There will be those who won't connect to much of it at all. It may not make a lot of sense to them. They may see a glossy, pulp fiction feel to it with several overwrought scenes. I confess that as I walked out of the theater I wondered what the point was. Or was there a point? If there's some connecting tissue among the three story lines-- and there is-- it is weak and serves to undermine the entire film.
Susan (Adams) is an art gallery owner, not in the best frame of mind because her husband (Hammer) is not giving their marriage his best which may have a little something to do with the fact that he's cheating on her. One day she gets in the mail a copy of a book her ex-husband (Gyllenhaal) has written and dedicated to her and wants her to read and get back with him. She hasn't seen or heard from him in years. We'll call that the first story. Unfortunately, it's not very interesting at all.
Story number two is the backstory of their relationship. It's a little more interesting than the first but not much.
The third story is, in fact, a look into the book he has written. As she reads it curled up in her bed and elsewhere over a series of days, it is played out on the screen. It is the lion's share of the film and I found I not only liked it, but when the screenplay went back to one of the first two stories, I was kind of annoyed.
The book's main character, Tony, is really Edward with a fictional name. He, his wife and daughter are driving on a lonely desert highway when they are accosted by a trio of thugs. The film turns into a revenge tail with a cop (Shannon) trying to get the goods on two of the hoods (Taylor-Johnson and Glusman). There is a suggestion that Adams sees herself as a model for the wife in the book and takes what she's reading as a sort of disguised threat. (Interesting that the book wife is played by Isla Fisher who looks a great deal like Adams.)
My frustration with this film is that this desert story wasn't the sole story. It should have been. There were several parts of it that were compelling and I found myself wishing I knew more about the characters and what they were all about. I found nothing in Adams' character or episode remotely interesting.
Ford did a better job at directing than he did writing. There were some awkward if not silly transitions. One moment the screenplay veers between knocking one over the head to making a point and thyen seemingly not having much of a point at all. Clarity was not always present.

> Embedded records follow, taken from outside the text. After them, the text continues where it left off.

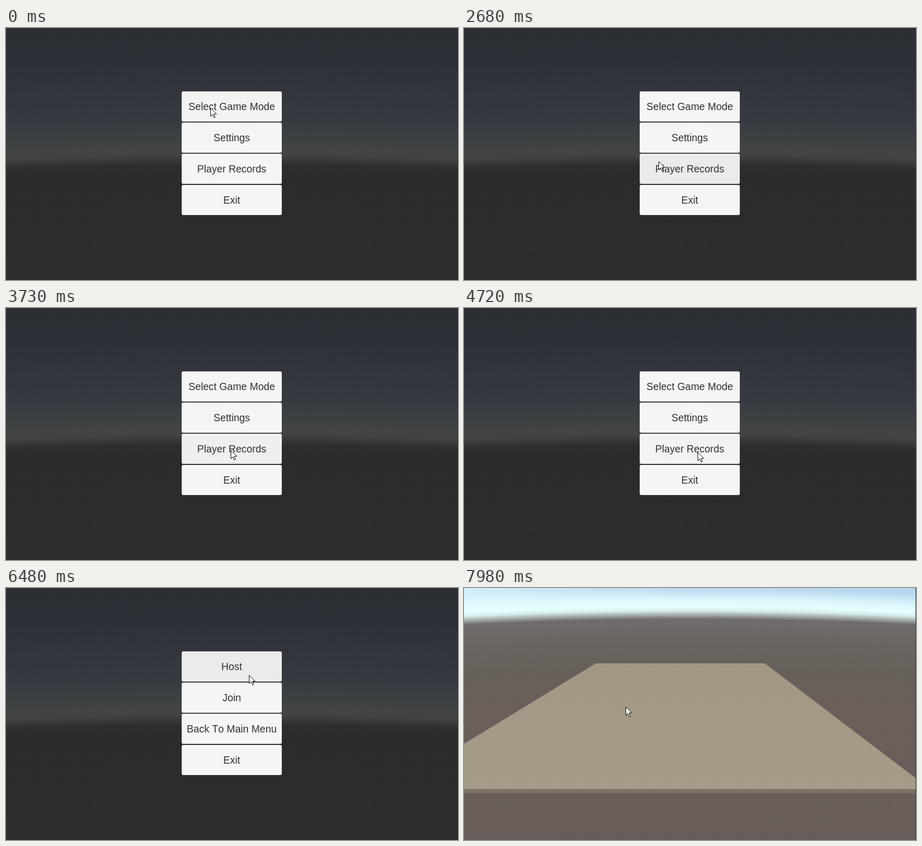
These frames come from a looping animation (867 by 485 pixels, 8000 ms). An HTML page with a canvas:

```html
<!DOCTYPE html>
<html lang="en">
<head>
<meta charset="utf-8">
<title>Game menu</title>
<style>
  html, body { margin: 0; width: 100%; height: 100%; overflow: hidden; background: #2c2b2b; }
  canvas { display: block; }
</style>
</head>
<body>
<canvas id="stage" width="867" height="485"></canvas>
<script>
const W = 867, H = 485, LOOP = 8000;
const FIRST_MOVE = 370, STEP = 76;
const ctx = document.getElementById('stage').getContext('2d');

const BUTTON = { x: 337, y: 122, w: 192, h: 58, pitch: 60.1 };
const MAIN = ['Select Game Mode', 'Settings', 'Player Records', 'Exit'];
const MODES = ['Host', 'Join', 'Back To Main Menu', 'Exit'];
const panel = title => [null, title, 'Back To Main Menu', null];

// The step at which a screen opens and its buttons (no buttons = game scene).
const SCREENS = [
  { opened: 0, labels: MAIN },
  { opened: 2, labels: MODES },
  { opened: 29, labels: MAIN },
  { opened: 36, labels: panel('Settings') },
  { opened: 44, labels: MAIN },
  { opened: 52, labels: panel('Player Records') },
  { opened: 58, labels: MAIN },
  { opened: 78, labels: MODES },
  { opened: 85 }
];

// Turning points of the pointer: step, x, y.
const PATH = [
  [0, 392, 153], [9, 405, 147], [19, 434, 228], [23, 440, 329], [31, 373, 256],
  [36, 405, 220], [45, 431, 273], [58, 448, 277], [64, 445, 336], [71, 415, 147],
  [81, 466, 167], [93, 356, 141], [97, 218, 190], [101, 310, 228]
];

const stepAt = t => Math.max(0, Math.floor((t - FIRST_MOVE) / STEP) + 1);
const screenAt = step => SCREENS.filter(s => s.opened <= step).pop();
const buttonTop = i => Math.round(BUTTON.y + i * BUTTON.pitch);
const smooth = k => k * k * (3 - 2 * k);

function pointerAt(step) {
  const next = Math.max(1, PATH.findIndex(p => p[0] >= step));
  const [s0, x0, y0] = PATH[next - 1], [s1, x1, y1] = PATH[next];
  const e = smooth((step - s0) / (s1 - s0));
  return [x0 + (x1 - x0) * e, y0 + (y1 - y0) * e];
}

function isOver(i, step) {
  const [x, y] = pointerAt(step), top = buttonTop(i);
  return x >= BUTTON.x && x <= BUTTON.x + BUTTON.w && y >= top && y <= top + BUTTON.h;
}

// Hover colour fades in and out over three steps.
function hoverLevel(i, step, opened) {
  return [0.2, 0.4, 0.4].reduce((sum, weight, back) =>
    sum + (step - back >= opened && isOver(i, step - back) ? weight : 0), 0);
}

// A vertical gradient whose horizon sinks towards the sides.
function makeBackdrop(sag, stops) {
  const canvas = document.createElement('canvas');
  canvas.width = W;
  canvas.height = H;
  const c = canvas.getContext('2d');
  for (let x = 0; x < W; x++) {
    const shift = sag * (2 * x / W - 1) ** 2;
    const g = c.createLinearGradient(0, shift, 0, H + shift);
    for (const y in stops) g.addColorStop(y / H, stops[y]);
    c.fillStyle = g;
    c.fillRect(x, 0, 1, H);
  }
  return canvas;
}

const menuBackdrop = makeBackdrop(9, {
  0: '#2b2e33', 60: '#2d3037', 180: '#373a41', 228: '#414443',
  244: '#414443', 263: '#2e2d2d', 285: '#2c2b2b', 485: '#2e2c2d'
});

const sceneBackdrop = makeBackdrop(11, {
  0: '#b8d6ee', 22: '#dcf6fd', 36: '#e5ffff', 44: '#d6eaea',
  60: '#706c6c', 110: '#69645f', 160: '#67605a', 230: '#6a5f5b', 485: '#685e59'
});

function fillRect(color, x, y, w, h) {
  ctx.fillStyle = color;
  ctx.fillRect(x, y, w, h);
}

function polygon(points, fill) {
  ctx.beginPath();
  points.forEach(([x, y]) => ctx.lineTo(x, y));
  ctx.closePath();
  ctx.fillStyle = fill;
  ctx.fill();
}

function gradient(x, y, from, to) {
  const g = ctx.createLinearGradient(0, 0, x, y);
  g.addColorStop(0, from);
  g.addColorStop(1, to);
  return g;
}

function drawScene() {
  ctx.drawImage(sceneBackdrop, 0, 0);
  // The sky is brighter on the left.
  fillRect(gradient(W / 2, 0, 'rgba(229,255,255,.6)', 'rgba(229,255,255,0)'), 0, 0, W, 45);
  polygon([[253, 145], [577, 145], [W, 366.5], [W, 387], [0, 387], [0, 300]],
    gradient(0, H, '#9d9581', '#a79f8b'));
  fillRect('#7c7363', 0, 387, W, 8);
  fillRect('#5d5b5c', 0, H - 2, W, 2);
  fillRect('#3c3c3c', W - 1, 0, 1, H);
}

function drawMenu(labels, opened, step) {
  ctx.drawImage(menuBackdrop, 0, 0);
  fillRect('#2a2a2b', W - 1, 0, 1, H);
  ctx.font = '19.4px "Liberation Sans", Arial, sans-serif';
  ctx.fontKerning = 'none';
  ctx.textAlign = 'center';
  labels.forEach((label, i) => {
    if (!label) return;
    const shade = Math.round(245 - 10 * hoverLevel(i, step, opened));
    ctx.fillStyle = `rgb(${shade},${shade},${shade})`;
    ctx.beginPath();
    ctx.roundRect(BUTTON.x, buttonTop(i), BUTTON.w, BUTTON.h, 3);
    ctx.fill();
    ctx.fillStyle = '#323232';
    ctx.fillText(label, BUTTON.x + BUTTON.w / 2, buttonTop(i) + 36);
  });
}

function drawPointer([x, y]) {
  ctx.save();
  ctx.translate(Math.round(x) + 0.5, Math.round(y) + 1);
  polygon([[0, 0], [0, 16], [3.7, 12.5], [6.3, 18.5], [8.7, 17.5], [6.2, 11.5], [11.3, 11.3]], '#fff');
  ctx.strokeStyle = '#000';
  ctx.stroke();
  ctx.restore();
}

function draw(t) {
  const step = stepAt(t), { opened, labels } = screenAt(step);
  if (labels) drawMenu(labels, opened, step);
  else drawScene();
  drawPointer(pointerAt(step));
}

const start = performance.now();
function tick() {
  draw((performance.now() - start) % LOOP);
  requestAnimationFrame(tick);
}
tick();
</script>
</body>
</html>
```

Adams' character felt too artificial to give her too much time and I didn't. The actress didn't have a lot to do either except look icy and too made-up.
Gyllenhaal had more to do and had more screen time. His Edward was far more interesting than Susan and his playing of Tony gave the film what it needed to succeed. Too bad we went back to Edward and Susan.
The best acting in the whole damned thing was that superb scene-stealer, Michael Shannon. That boy is gonna win an Oscar one day. Taylor-Johnson was fairly unrecognizable as the chief villain but made his presence known. Laura Linney as Adams' mother is only 10 years older. One might ask if there weren't a better choice? I might have bought into a bit more.
Technical credits were all quite good. Ford's stylish touches are evident in the Adams segments although interestingly I heard he did none of the clothes. He obviously worked well with cinematographer Seamus McGarvey and art and set directors. I particularly liked the music, especially those ominous chords. Bravo to Abel Korzeniowski.
For some reason I got the notion that Ford was pissed off while he made this. Perhaps he channeled that anger into his screenplay. It also felt like he never got over it because the film felt so incomplete to me. I think that he was a little inarticulate in communicating his vision. This project appears to be a bit too complex for a fashion maven who is directing only his second film. It's hard to not feel a missed opportunity.
And still another review